Below is a set of entries; give all of them again exactly.

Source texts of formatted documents
○ ○ ○ ○

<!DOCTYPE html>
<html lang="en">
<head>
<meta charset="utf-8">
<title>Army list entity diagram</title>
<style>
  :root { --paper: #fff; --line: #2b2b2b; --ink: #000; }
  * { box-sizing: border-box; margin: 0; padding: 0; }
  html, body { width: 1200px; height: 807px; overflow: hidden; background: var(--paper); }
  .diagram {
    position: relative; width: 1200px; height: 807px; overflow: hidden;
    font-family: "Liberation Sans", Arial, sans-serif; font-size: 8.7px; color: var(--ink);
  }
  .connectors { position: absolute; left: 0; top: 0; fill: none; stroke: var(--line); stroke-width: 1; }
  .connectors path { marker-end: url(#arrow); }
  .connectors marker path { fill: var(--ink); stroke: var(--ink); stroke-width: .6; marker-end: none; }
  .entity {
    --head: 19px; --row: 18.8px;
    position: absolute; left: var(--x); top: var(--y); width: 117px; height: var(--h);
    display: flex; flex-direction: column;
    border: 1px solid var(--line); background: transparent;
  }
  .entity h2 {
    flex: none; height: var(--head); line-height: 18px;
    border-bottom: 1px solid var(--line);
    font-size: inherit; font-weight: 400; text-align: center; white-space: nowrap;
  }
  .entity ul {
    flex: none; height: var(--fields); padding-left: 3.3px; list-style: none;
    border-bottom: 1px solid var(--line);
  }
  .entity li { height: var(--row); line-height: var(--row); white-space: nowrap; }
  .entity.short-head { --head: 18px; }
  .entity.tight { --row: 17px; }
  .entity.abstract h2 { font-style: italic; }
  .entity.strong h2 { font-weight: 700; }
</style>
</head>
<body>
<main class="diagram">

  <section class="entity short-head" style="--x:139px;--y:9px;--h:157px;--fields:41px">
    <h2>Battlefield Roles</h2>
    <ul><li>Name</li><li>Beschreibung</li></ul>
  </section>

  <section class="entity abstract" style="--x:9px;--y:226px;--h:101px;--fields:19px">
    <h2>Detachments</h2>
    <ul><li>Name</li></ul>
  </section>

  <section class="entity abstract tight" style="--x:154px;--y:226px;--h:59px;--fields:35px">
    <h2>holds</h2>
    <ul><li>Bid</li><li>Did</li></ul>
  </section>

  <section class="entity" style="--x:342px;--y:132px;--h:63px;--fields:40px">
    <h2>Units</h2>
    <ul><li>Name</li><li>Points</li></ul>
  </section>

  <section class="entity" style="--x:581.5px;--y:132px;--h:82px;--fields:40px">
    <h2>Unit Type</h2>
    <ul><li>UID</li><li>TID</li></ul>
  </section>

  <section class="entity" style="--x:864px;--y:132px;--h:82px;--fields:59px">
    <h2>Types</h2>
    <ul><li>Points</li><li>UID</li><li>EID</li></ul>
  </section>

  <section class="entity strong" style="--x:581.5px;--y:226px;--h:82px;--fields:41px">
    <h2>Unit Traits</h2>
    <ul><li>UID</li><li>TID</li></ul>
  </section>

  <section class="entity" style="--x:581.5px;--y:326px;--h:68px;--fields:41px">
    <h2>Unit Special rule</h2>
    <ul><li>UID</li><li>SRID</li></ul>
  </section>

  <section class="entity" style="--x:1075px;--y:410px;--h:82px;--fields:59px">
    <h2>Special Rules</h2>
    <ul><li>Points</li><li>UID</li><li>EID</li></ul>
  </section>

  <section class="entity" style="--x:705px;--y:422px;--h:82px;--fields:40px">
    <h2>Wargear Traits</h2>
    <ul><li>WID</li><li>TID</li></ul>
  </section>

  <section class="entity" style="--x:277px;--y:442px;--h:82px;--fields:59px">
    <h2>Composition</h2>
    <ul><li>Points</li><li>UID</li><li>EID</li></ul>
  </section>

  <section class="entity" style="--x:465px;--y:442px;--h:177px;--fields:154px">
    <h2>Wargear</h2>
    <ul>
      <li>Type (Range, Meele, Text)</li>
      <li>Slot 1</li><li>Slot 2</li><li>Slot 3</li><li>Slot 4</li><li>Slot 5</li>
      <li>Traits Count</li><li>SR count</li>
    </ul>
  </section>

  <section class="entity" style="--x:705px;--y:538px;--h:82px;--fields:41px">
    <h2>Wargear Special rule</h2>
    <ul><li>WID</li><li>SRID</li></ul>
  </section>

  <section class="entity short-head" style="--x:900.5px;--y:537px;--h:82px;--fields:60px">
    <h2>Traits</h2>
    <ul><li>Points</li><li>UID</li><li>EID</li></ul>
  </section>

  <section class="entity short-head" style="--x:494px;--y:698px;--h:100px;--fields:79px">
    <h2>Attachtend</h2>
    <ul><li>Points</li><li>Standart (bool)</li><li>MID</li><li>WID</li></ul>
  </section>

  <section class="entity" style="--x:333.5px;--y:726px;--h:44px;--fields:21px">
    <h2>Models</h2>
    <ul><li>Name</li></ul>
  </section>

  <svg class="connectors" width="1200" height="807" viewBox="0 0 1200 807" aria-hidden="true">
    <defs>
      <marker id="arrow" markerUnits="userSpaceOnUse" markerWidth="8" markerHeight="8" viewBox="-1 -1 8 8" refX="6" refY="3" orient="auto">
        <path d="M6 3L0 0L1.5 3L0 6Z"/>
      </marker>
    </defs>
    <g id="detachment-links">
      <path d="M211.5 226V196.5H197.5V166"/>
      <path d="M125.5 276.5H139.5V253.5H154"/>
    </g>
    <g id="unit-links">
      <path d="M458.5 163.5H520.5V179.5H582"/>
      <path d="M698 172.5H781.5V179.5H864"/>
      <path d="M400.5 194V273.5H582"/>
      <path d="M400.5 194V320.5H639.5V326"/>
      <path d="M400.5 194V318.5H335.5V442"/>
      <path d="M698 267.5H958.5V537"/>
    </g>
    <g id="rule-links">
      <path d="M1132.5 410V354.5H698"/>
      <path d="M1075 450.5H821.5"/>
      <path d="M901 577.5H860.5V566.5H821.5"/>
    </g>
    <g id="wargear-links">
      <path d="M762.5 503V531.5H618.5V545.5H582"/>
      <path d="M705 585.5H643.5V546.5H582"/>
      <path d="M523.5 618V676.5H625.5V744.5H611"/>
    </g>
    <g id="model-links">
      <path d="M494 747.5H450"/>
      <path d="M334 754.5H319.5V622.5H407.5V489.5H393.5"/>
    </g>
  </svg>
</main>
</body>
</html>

○ ○ ○ ○

== Solution for this task ==
<!DOCTYPE html>
<html lang="en">
<head>
<meta charset="utf-8">
<title>Army list entity diagram</title>
<style>
  :root { --paper: #fff; --line: #2b2b2b; --ink: #000; }
  * { box-sizing: border-box; margin: 0; padding: 0; }
  html, body { width: 1200px; height: 807px; overflow: hidden; background: var(--paper); }
  .diagram {
    position: relative; width: 1200px; height: 807px; overflow: hidden;
    font-family: "Liberation Sans", Arial, sans-serif; font-size: 8.7px; color: var(--ink);
  }
  .connectors { position: absolute; left: 0; top: 0; fill: none; stroke: var(--line); stroke-width: 1; }
  .connectors path { marker-end: url(#arrow); }
  .connectors marker path { fill: var(--ink); stroke: var(--ink); stroke-width: .6; marker-end: none; }
  .entity {
    --head: 19px; --row: 18.8px;
    position: absolute; left: var(--x); top: var(--y); width: 117px; height: var(--h);
    display: flex; flex-direction: column;
    border: 1px solid var(--line); background: transparent;
  }
  .entity h2 {
    flex: none; height: var(--head); line-height: 18px;
    border-bottom: 1px solid var(--line);
    font-size: inherit; font-weight: 400; text-align: center; white-space: nowrap;
  }
  .entity ul {
    flex: none; height: var(--fields); padding-left: 3.3px; list-style: none;
    border-bottom: 1px solid var(--line);
  }
  .entity li { height: var(--row); line-height: var(--row); white-space: nowrap; }
  .entity.short-head { --head: 18px; }
  .entity.tight { --row: 17px; }
  .entity.abstract h2 { font-style: italic; }
  .entity.strong h2 { font-weight: 700; }
</style>
</head>
<body>
<main class="diagram">

  <section class="entity short-head" style="--x:139px;--y:9px;--h:157px;--fields:41px">
    <h2>Battlefield Roles</h2>
    <ul><li>Name</li><li>Beschreibung</li></ul>
  </section>

  <section class="entity abstract" style="--x:9px;--y:226px;--h:101px;--fields:19px">
    <h2>Detachments</h2>
    <ul><li>Name</li></ul>
  </section>

  <section class="entity abstract tight" style="--x:154px;--y:226px;--h:59px;--fields:35px">
    <h2>holds</h2>
    <ul><li>Bid</li><li>Did</li></ul>
  </section>

  <section class="entity" style="--x:342px;--y:132px;--h:63px;--fields:40px">
    <h2>Units</h2>
    <ul><li>Name</li><li>Points</li></ul>
  </section>

  <section class="entity" style="--x:581.5px;--y:132px;--h:82px;--fields:40px">
    <h2>Unit Type</h2>
    <ul><li>UID</li><li>TID</li></ul>
  </section>

  <section class="entity" style="--x:864px;--y:132px;--h:82px;--fields:59px">
    <h2>Types</h2>
    <ul><li>Points</li><li>UID</li><li>EID</li></ul>
  </section>

  <section class="entity strong" style="--x:581.5px;--y:226px;--h:82px;--fields:41px">
    <h2>Unit Traits</h2>
    <ul><li>UID</li><li>TID</li></ul>
  </section>

  <section class="entity" style="--x:581.5px;--y:326px;--h:68px;--fields:41px">
    <h2>Unit Special rule</h2>
    <ul><li>UID</li><li>SRID</li></ul>
  </section>

  <section class="entity" style="--x:1075px;--y:410px;--h:82px;--fields:59px">
    <h2>Special Rules</h2>
    <ul><li>Points</li><li>UID</li><li>EID</li></ul>
  </section>

  <section class="entity" style="--x:705px;--y:422px;--h:82px;--fields:40px">
    <h2>Wargear Traits</h2>
    <ul><li>WID</li><li>TID</li></ul>
  </section>

  <section class="entity" style="--x:277px;--y:442px;--h:82px;--fields:59px">
    <h2>Composition</h2>
    <ul><li>Points</li><li>UID</li><li>EID</li></ul>
  </section>

  <section class="entity" style="--x:465px;--y:442px;--h:177px;--fields:154px">
    <h2>Wargear</h2>
    <ul>
      <li>Type (Range, Meele, Text)</li>
      <li>Slot 1</li><li>Slot 2</li><li>Slot 3</li><li>Slot 4</li><li>Slot 5</li>
      <li>Traits Count</li><li>SR count</li>
    </ul>
  </section>

  <section class="entity" style="--x:705px;--y:538px;--h:82px;--fields:41px">
    <h2>Wargear Special rule</h2>
    <ul><li>WID</li><li>SRID</li></ul>
  </section>

  <section class="entity short-head" style="--x:900.5px;--y:537px;--h:82px;--fields:60px">
    <h2>Traits</h2>
    <ul><li>Points</li><li>UID</li><li>EID</li></ul>
  </section>

  <section class="entity short-head" style="--x:494px;--y:698px;--h:100px;--fields:79px">
    <h2>Attachtend</h2>
    <ul><li>Points</li><li>Standart (bool)</li><li>MID</li><li>WID</li></ul>
  </section>

  <section class="entity" style="--x:333.5px;--y:726px;--h:44px;--fields:21px">
    <h2>Models</h2>
    <ul><li>Name</li></ul>
  </section>

  <svg class="connectors" width="1200" height="807" viewBox="0 0 1200 807" aria-hidden="true">
    <defs>
      <marker id="arrow" markerUnits="userSpaceOnUse" markerWidth="8" markerHeight="8" viewBox="-1 -1 8 8" refX="6" refY="3" orient="auto">
        <path d="M6 3L0 0L1.5 3L0 6Z"/>
      </marker>
    </defs>
    <g id="detachment-links">
      <path d="M211.5 226V196.5H197.5V166"/>
      <path d="M125.5 276.5H139.5V253.5H154"/>
    </g>
    <g id="unit-links">
      <path d="M458.5 163.5H520.5V179.5H582"/>
      <path d="M698 172.5H781.5V179.5H864"/>
      <path d="M400.5 194V273.5H582"/>
      <path d="M400.5 194V320.5H639.5V326"/>
      <path d="M400.5 194V318.5H335.5V442"/>
      <path d="M698 267.5H958.5V537"/>
    </g>
    <g id="rule-links">
      <path d="M1132.5 410V354.5H698"/>
      <path d="M1075 450.5H821.5"/>
      <path d="M901 577.5H860.5V566.5H821.5"/>
    </g>
    <g id="wargear-links">
      <path d="M762.5 503V531.5H618.5V545.5H582"/>
      <path d="M705 585.5H643.5V546.5H582"/>
      <path d="M523.5 618V676.5H625.5V744.5H611"/>
    </g>
    <g id="model-links">
      <path d="M494 747.5H450"/>
      <path d="M334 754.5H319.5V622.5H407.5V489.5H393.5"/>
    </g>
  </svg>
</main>
</body>
</html>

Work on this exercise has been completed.